Old Besteller: Doom Castle, by Neil Munro
a review by Rich Horton
At long last, a return to the original subject of this blog -- popular novels of the early part of the 20th Century. This one probably wasn't a true bestseller, but it sold quite well, and also eventually got a TV adaptation.
Neil Munro (1863-1930) was a Scottish journalist, novelist, and poet. He was the illegitimate son of Ann Munro, a kitchen maid. (Some say his father was of the aristocratic Argyll family, which turns up in this novel.) His early career was as a journalist, and later in life he became editor of the Glasgow Evening News. Three series of humorous short stories were written for the Evening News, and arguably he remains most famous now for those. But his early novels were mostly historical novels, and later novels were serious contemporary novels. All these pieces were on Scottish subjects. He was friends with such significant Scottish writers as J. M. Barrie and John Buchan, and was spoken of as an heir to Walter Scott and Robert Louis Stevenson. However, his novels have mostly been forgotten, though Doom Castle was dramatized by the BBC in 1980.

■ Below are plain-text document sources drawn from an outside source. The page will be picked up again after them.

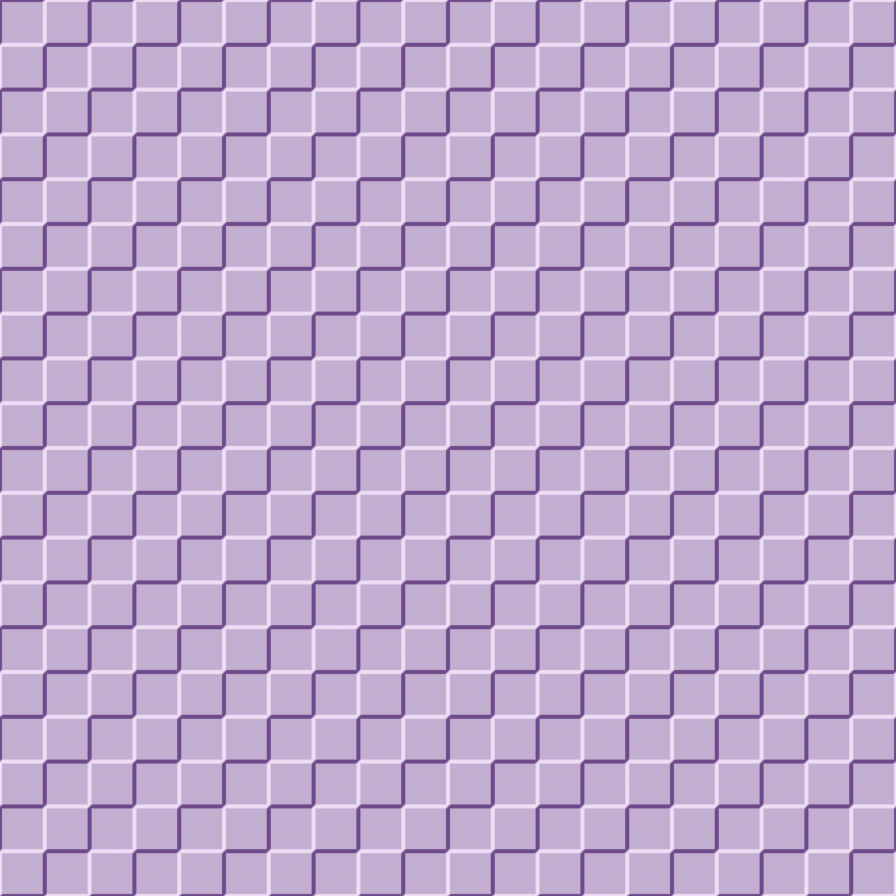
Write a Shadertoy shader that draws this pattern.

```glsl
// A lilac checkerboard of square tiles, alternately sunken and raised.
// Each grid line is dark or light by the parity of its nearest grid corner,
// so the bevels join into rising stairs; wrapping sines tint the tiles faintly.

const float TILES = 20.0;        // even, so the checker wraps
const float HALF_LINE = 0.045;   // half line width, in tiles
const float TAU = 6.2831853;

const vec3 LILAC = vec3(0.762, 0.682, 0.817);
const vec3 SHADOW = vec3(0.43, 0.29, 0.54);
const vec3 LIGHT = vec3(0.93, 0.87, 0.96);

// Layered sines with whole frequencies, so they wrap over the unit square
float tintWave(vec2 uv) {
    float a = sin(TAU * dot(uv, vec2(37.0, 23.0)));
    float b = sin(TAU * dot(uv, vec2(-29.0, 41.0)) + 2.0 * a);
    return 0.5 * (a + b);
}

// Soft band around the nearest grid line
float gridLine(vec2 offset, float halfWidth, float soft) {
    float d = min(abs(offset.x), abs(offset.y));
    return 1.0 - smoothstep(halfWidth - soft, halfWidth + soft, d);
}

// +1 at even grid corners, -1 at odd ones
float cornerSign(vec2 corner) {
    return 1.0 - 2.0 * mod(corner.x + corner.y, 2.0);
}

void mainImage(out vec4 fragColor, in vec2 fragCoord) {
    vec2 uv = fragCoord / iResolution.xy;
    vec2 p = vec2(uv.x, 1.0 - uv.y) * TILES;   // rows run downward
    float pixel = TILES / min(iResolution.x, iResolution.y);
    float soft = max(0.5 * pixel, 0.018);

    // Position relative to the nearest corner of the grid
    vec2 corner = floor(p + 0.5);
    vec2 offset = p - corner;

    // The diagonal miter through a corner parts dark arms from light ones
    float side = cornerSign(corner) * (offset.x + offset.y) * 0.7071;
    float dark = smoothstep(-soft, soft, side);
    float miter = smoothstep(0.0, 0.035, abs(side));

    // Tile face, then the bevel lines
    vec3 face = LILAC + vec3(0.003, -0.005, 0.012) * tintWave(uv);
    vec3 bevel = mix(LIGHT, SHADOW, dark);
    float ink = gridLine(offset, HALF_LINE, soft) * mix(0.5, 1.0, miter);

    fragColor = vec4(mix(face, bevel, ink), 1.0);
}
```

The story is set some 10 years after the Jacobite Rising of 1745. Victor, Comte de Montaiglon, has come to Scotland on something of a private mission, looking for a man named Drimdarroch, who betrayed a woman Victor thought he loved, leading perhaps to her death. (Many of the Scots supporters of Bonnie Prince Charlie had spent time in France.) He fetches up at the somewhat dilapidated Doom Castle after being chased by some local bandits, and he encounters the Baron of Doom Castle, as well as his rather comical servant Mungo Boyd.
The Baron confesses no knowledge of the man Victor seeks, but offers his hospitality, such as it is. Doom Castle has fallen on hard times, partly because of a neighbor's predatory lawsuit. And there are mysteries -- such as who occupies the second floor -- and who is signalling from outside, playing a tune on a flageolet, to a woman (one presumes) in the castle, whom Victor is not allowed to meet.

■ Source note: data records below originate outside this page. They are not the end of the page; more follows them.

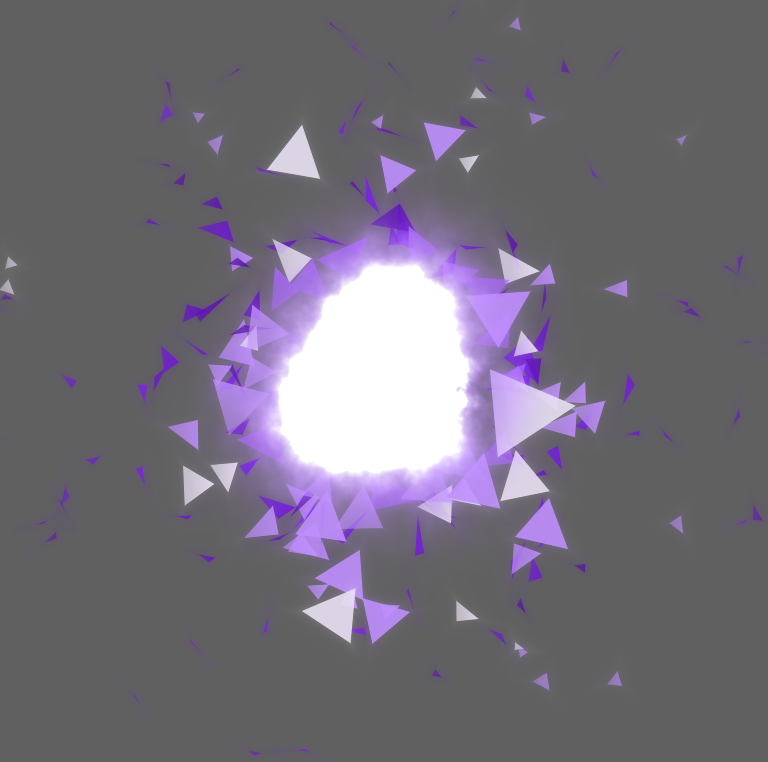
Reproduce this background procedurally as a Shadertoy shader.

```glsl
// A white-hot burst with a lilac halo on grey, throwing out triangular shards.
// The core is a noise-warped polar curve; shards are squashed triangle distance
// fields, scattered by hash in loops, with a few large ones set as focal shapes.

#define CORE_CENTER vec2(-0.008, 0.004)
#define CORE_RADIUS 0.127
#define RING_COUNT 19
#define SHARD_COUNT 155
#define HERO_COUNT 12
#define GREY vec3(0.377)
#define DEEP vec3(0.34, 0.06, 0.66)
#define VIOLET vec3(0.50, 0.10, 0.98)
#define LILAC vec3(0.75, 0.56, 1.0)
#define PALE vec3(0.92, 0.89, 0.96)

// Focal shards: center, circumradius, heading; the last four are pale
const vec4 HEROES[HERO_COUNT] = vec4[HERO_COUNT](
    vec4(0.150, 0.091, 0.050, 0.56), vec4(-0.050, -0.256, 0.041, 3.21),
    vec4(-0.003, -0.311, 0.038, 0.21), vec4(0.122, -0.138, 0.045, 1.36),
    vec4(0.210, -0.193, 0.042, -0.72), vec4(0.076, 0.319, 0.033, 0.31),
    vec4(0.014, 0.273, 0.030, 2.25), vec4(-0.080, -0.185, 0.042, 1.43),
    vec4(0.180, -0.039, 0.072, 0.09), vec4(-0.115, 0.293, 0.044, 1.40),
    vec4(0.181, -0.131, 0.041, 1.77), vec4(-0.063, -0.306, 0.045, 3.05));

vec4 hash4(float n) {
    return fract(sin(n * vec4(12.99, 78.23, 39.35, 27.17) + 1.7) * 4375.85);
}

vec2 polar(float a) { return vec2(cos(a), sin(a)); }

vec2 gradientAt(vec2 cell) {
    return polar(6.2832 * fract(sin(dot(cell, vec2(127.1, 311.7))) * 4375.85));
}

float gradientNoise(vec2 p) {
    vec2 i = floor(p), f = fract(p), e = vec2(1.0, 0.0);
    vec2 u = f * f * f * (f * (f * 6.0 - 15.0) + 10.0);
    float low = mix(dot(gradientAt(i), f), dot(gradientAt(i + e), f - e), u.x);
    float high = mix(dot(gradientAt(i + e.yx), f - e.yx),
                     dot(gradientAt(i + e.xx), f - e.xx), u.x);
    return mix(low, high, u.y);
}

float fbm(vec2 p) {
    float sum = 0.0, amp = 0.6;
    for (int i = 0; i < 4; i++) {
        sum += amp * gradientNoise(p);
        p = p * 2.03 + 7.3;
        amp *= 0.5;
    }
    return sum;
}

// Equilateral triangle turned by "twist", squashed, then turned by "heading"
float shardDistance(vec2 p, float radius, float heading, float squash, float twist) {
    vec2 axis = polar(heading);
    p = vec2(dot(axis, p), axis.x * p.y - axis.y * p.x);
    float d = -1.0;
    for (int k = 0; k < 3; k++) {
        vec2 slope = polar(twist + 1.0472 + 2.0944 * float(k)) / vec2(1.0, squash);
        d = max(d, (dot(slope, p) - 0.5 * radius) / length(slope));
    }
    return d;
}

// Blends in one shard with a faint glow around it
vec3 paintShard(vec3 col, float d, vec3 tint, float alpha, float glow) {
    float edge = 0.6 / iResolution.y;
    col = mix(col, tint, glow * exp(-max(d, 0.0) / 0.006));
    return mix(col, tint, alpha * smoothstep(edge, -edge, d));
}

void mainImage(out vec4 fragColor, in vec2 fragCoord) {
    vec2 p = (fragCoord - 0.5 * iResolution.xy) / iResolution.y;
    vec2 q = p - CORE_CENTER;
    float r = length(q), t = atan(q.y, q.x);

    // Lopsided core outline, torn on its right flank
    float flank = smoothstep(0.06, 0.11, q.x) * smoothstep(0.07, 0.0, abs(q.y + 0.015));
    float outline = CORE_RADIUS + 0.0098 * (sin(2.0 * t) - cos(2.0 * t))
        - 0.0064 * cos(3.0 * t) - 0.0094 * sin(3.0 * t) - 0.005 * cos(4.0 * t);
    float d = r - outline + (0.024 + 0.045 * flank) * fbm(p * 26.0);
    float outside = max(d, 0.0);

    // Wide haze over the grey
    vec3 col = mix(GREY, LILAC, 0.42 * exp(-outside * outside / 0.0062));

    // Scattered shards: thin violet, some lilac, a few pale
    for (int i = 0; i < SHARD_COUNT; i++) {
        vec4 h = hash4(float(i) + 1.0), k = hash4(float(i) + 211.0);
        float orbit = 0.17 + 0.36 * pow(h.x, 1.25);
        vec2 offset = p - orbit * polar(2.39996 * float(i) + h.y);
        float radius = mix(0.036, 0.014, smoothstep(0.2, 0.42, orbit)) * mix(0.5, 1.1, h.z);
        if (length(offset) > radius + 0.03) continue;
        float light = step(0.72, k.x), white = step(0.91, k.x);
        float squash = mix(mix(0.1, 0.65, k.y * k.y), mix(0.6, 1.0, k.y), light);
        vec3 tint = mix(mix(mix(DEEP, VIOLET, k.z), LILAC, light), PALE, white);
        float alpha = mix(0.88, 0.6, smoothstep(0.25, 0.48, orbit));
        alpha *= 0.88 + 0.2 * offset.x / radius;
        float dist = shardDistance(offset, radius, 6.2832 * h.w, squash, 6.2832 * k.w);
        col = paintShard(col, dist, tint, alpha, 0.08);
    }

    // Translucent ring of larger lilac shards hugging the core
    for (int i = 0; i < RING_COUNT; i++) {
        vec4 h = hash4(float(i) + 503.0);
        float orbit = mix(0.145, 0.195, h.x);
        vec2 offset = q - orbit * polar(2.39996 * float(i));
        float radius = mix(0.026, 0.045, h.y);
        float dist = shardDistance(offset, radius, 6.2832 * h.z, mix(0.6, 1.0, h.w), h.x);
        vec3 tint = mix(mix(VIOLET, LILAC, 0.65), LILAC, step(0.35, h.w));
        col = paintShard(col, dist, tint, 0.65 + 0.2 * offset.y / radius, 0.1);
    }

    // Focal shards, lilac where they face the core
    for (int i = 0; i < HERO_COUNT; i++) {
        vec4 s = HEROES[i];
        float pale = step(7.5, float(i)) * smoothstep(0.10, 0.24, r);
        float dist = shardDistance(p - s.xy, s.z, s.w, 0.93, 0.0);
        col = paintShard(col, dist, mix(LILAC, PALE, pale), 0.87, 0.13);
    }

    // Cloudy lilac halo, then the white core
    float cloud = 0.85 + 0.8 * fbm(p * 13.0 + 4.0);
    col = mix(col, LILAC, clamp(cloud * exp(-outside * outside / 0.0014), 0.0, 1.0));
    col = mix(col, vec3(1.0), exp(-outside / 0.011));
    fragColor = vec4(col, 1.0);
}
```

The opening to the novel is quite slow, but things pick up once Munro has set up all his wickets and starts to knock them down. There is another encounter with the bandits, who invade the castle -- Count Victor managing to wound one of them. Victor finally manages to meet the lady of the Castle -- the Baron's daughter Olivia, and of course falls head over heels in love. But she, it seems clear, is in love with the mysterious flageolet player. Victor heads to Glasgow, still looking for "Drimdarroch", and is invited to the house of the Duke of Argyll, a good man, and there encounters his well-respected Chamberlain, Simon MacTaggart. Also there is a slimy lawyer, and his wife, who seems to be in love with MacTaggart, who has a reputation as one who likes the ladies.
We can see the shape of things coming clear. And Count Victor may be in more danger than he realizes. He also may be in better shape with Olivia than he knew. But his suspicions of the Baron are increasing -- putting him in a bad spot with regard to his conscience vs. his love for Olivia. Then the Count realizes who has been trifling with Olivia, and fights a duel, soon to be imprisoned -- suspected of murder as a result of the duel (but anyway the victim lived) -- so we are vouchsafed an escape attempt, and a meeting with a virtuous older woman ...

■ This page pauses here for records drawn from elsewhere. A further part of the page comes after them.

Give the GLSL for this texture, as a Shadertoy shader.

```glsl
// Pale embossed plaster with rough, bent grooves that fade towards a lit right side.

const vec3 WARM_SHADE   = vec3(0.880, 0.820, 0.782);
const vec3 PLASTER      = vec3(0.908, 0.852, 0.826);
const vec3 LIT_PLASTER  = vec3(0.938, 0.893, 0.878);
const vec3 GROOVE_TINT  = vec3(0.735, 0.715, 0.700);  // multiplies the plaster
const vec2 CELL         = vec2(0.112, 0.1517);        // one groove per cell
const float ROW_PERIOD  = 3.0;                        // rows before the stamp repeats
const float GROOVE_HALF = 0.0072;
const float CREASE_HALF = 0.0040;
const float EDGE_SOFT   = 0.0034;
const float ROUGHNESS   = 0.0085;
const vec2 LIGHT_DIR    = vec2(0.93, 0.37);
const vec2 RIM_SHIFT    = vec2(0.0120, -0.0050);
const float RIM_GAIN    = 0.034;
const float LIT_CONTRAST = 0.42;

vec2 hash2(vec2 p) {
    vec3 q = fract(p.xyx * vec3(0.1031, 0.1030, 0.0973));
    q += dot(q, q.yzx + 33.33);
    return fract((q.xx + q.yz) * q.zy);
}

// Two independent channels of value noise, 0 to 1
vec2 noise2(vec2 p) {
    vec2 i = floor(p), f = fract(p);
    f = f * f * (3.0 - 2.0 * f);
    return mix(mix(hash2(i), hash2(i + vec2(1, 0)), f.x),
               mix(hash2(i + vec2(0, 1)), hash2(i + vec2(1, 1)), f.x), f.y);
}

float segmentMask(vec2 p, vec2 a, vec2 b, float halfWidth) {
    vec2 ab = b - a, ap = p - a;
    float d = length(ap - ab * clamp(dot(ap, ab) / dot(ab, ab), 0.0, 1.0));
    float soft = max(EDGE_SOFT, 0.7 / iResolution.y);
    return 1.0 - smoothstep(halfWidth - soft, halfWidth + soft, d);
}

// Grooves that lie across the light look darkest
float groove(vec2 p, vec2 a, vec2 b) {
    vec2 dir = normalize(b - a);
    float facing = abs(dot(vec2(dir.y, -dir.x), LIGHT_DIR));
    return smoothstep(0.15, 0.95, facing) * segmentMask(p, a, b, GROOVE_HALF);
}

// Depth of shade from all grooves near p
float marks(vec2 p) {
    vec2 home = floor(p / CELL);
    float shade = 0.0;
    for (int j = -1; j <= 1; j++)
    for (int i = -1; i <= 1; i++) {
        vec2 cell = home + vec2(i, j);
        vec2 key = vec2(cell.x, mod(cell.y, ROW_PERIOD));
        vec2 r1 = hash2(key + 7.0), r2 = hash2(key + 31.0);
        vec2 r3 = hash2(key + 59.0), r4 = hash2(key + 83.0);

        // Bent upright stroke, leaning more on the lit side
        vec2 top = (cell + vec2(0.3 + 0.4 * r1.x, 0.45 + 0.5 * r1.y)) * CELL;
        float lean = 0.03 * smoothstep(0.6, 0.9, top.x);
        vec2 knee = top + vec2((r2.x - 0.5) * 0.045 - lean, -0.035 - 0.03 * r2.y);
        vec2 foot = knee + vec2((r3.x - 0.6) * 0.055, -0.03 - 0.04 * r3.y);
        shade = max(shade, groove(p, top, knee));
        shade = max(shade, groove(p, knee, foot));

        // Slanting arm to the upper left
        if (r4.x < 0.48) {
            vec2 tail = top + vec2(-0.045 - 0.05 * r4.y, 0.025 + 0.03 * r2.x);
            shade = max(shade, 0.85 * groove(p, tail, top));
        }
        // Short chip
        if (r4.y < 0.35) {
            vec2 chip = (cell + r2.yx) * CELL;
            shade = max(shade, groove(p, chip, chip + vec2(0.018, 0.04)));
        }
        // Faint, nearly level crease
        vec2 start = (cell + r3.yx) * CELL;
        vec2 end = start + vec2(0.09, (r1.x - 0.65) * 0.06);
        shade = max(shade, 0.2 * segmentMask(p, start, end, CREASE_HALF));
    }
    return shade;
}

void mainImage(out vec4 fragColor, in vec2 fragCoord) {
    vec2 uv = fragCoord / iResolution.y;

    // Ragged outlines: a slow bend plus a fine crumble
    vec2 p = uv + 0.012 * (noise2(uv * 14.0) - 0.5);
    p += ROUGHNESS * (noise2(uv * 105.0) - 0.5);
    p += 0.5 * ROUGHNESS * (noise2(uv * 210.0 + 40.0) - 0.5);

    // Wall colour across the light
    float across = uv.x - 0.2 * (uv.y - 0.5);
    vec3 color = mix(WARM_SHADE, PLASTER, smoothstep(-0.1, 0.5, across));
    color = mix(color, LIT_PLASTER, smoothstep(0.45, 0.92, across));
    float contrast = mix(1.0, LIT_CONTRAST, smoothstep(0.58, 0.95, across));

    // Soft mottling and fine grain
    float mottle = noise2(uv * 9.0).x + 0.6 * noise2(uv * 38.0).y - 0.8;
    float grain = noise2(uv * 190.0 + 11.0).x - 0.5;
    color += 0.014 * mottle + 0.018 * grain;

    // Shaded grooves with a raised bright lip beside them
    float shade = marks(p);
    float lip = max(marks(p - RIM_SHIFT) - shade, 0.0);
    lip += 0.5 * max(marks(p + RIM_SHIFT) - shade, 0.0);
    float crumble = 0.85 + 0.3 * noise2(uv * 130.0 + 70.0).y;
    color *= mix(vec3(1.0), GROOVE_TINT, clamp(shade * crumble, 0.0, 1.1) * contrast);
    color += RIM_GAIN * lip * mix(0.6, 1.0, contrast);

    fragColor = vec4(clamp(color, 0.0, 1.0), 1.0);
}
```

After the slow beginning, I thought this was a pretty fun romantic historical novel. Its serious subject -- a minor part of this particular book -- is the conflict between the Scottish lowlanders (and their rapprochement with the English) and the highlanders. But the heart of the novel is the love story, and the way Victor's original mission -- almost unimportant to him by now -- is solved along with the resolution of his new ambition. I would say Munro still deserves to be read, though he will probably never again have a significant reputation.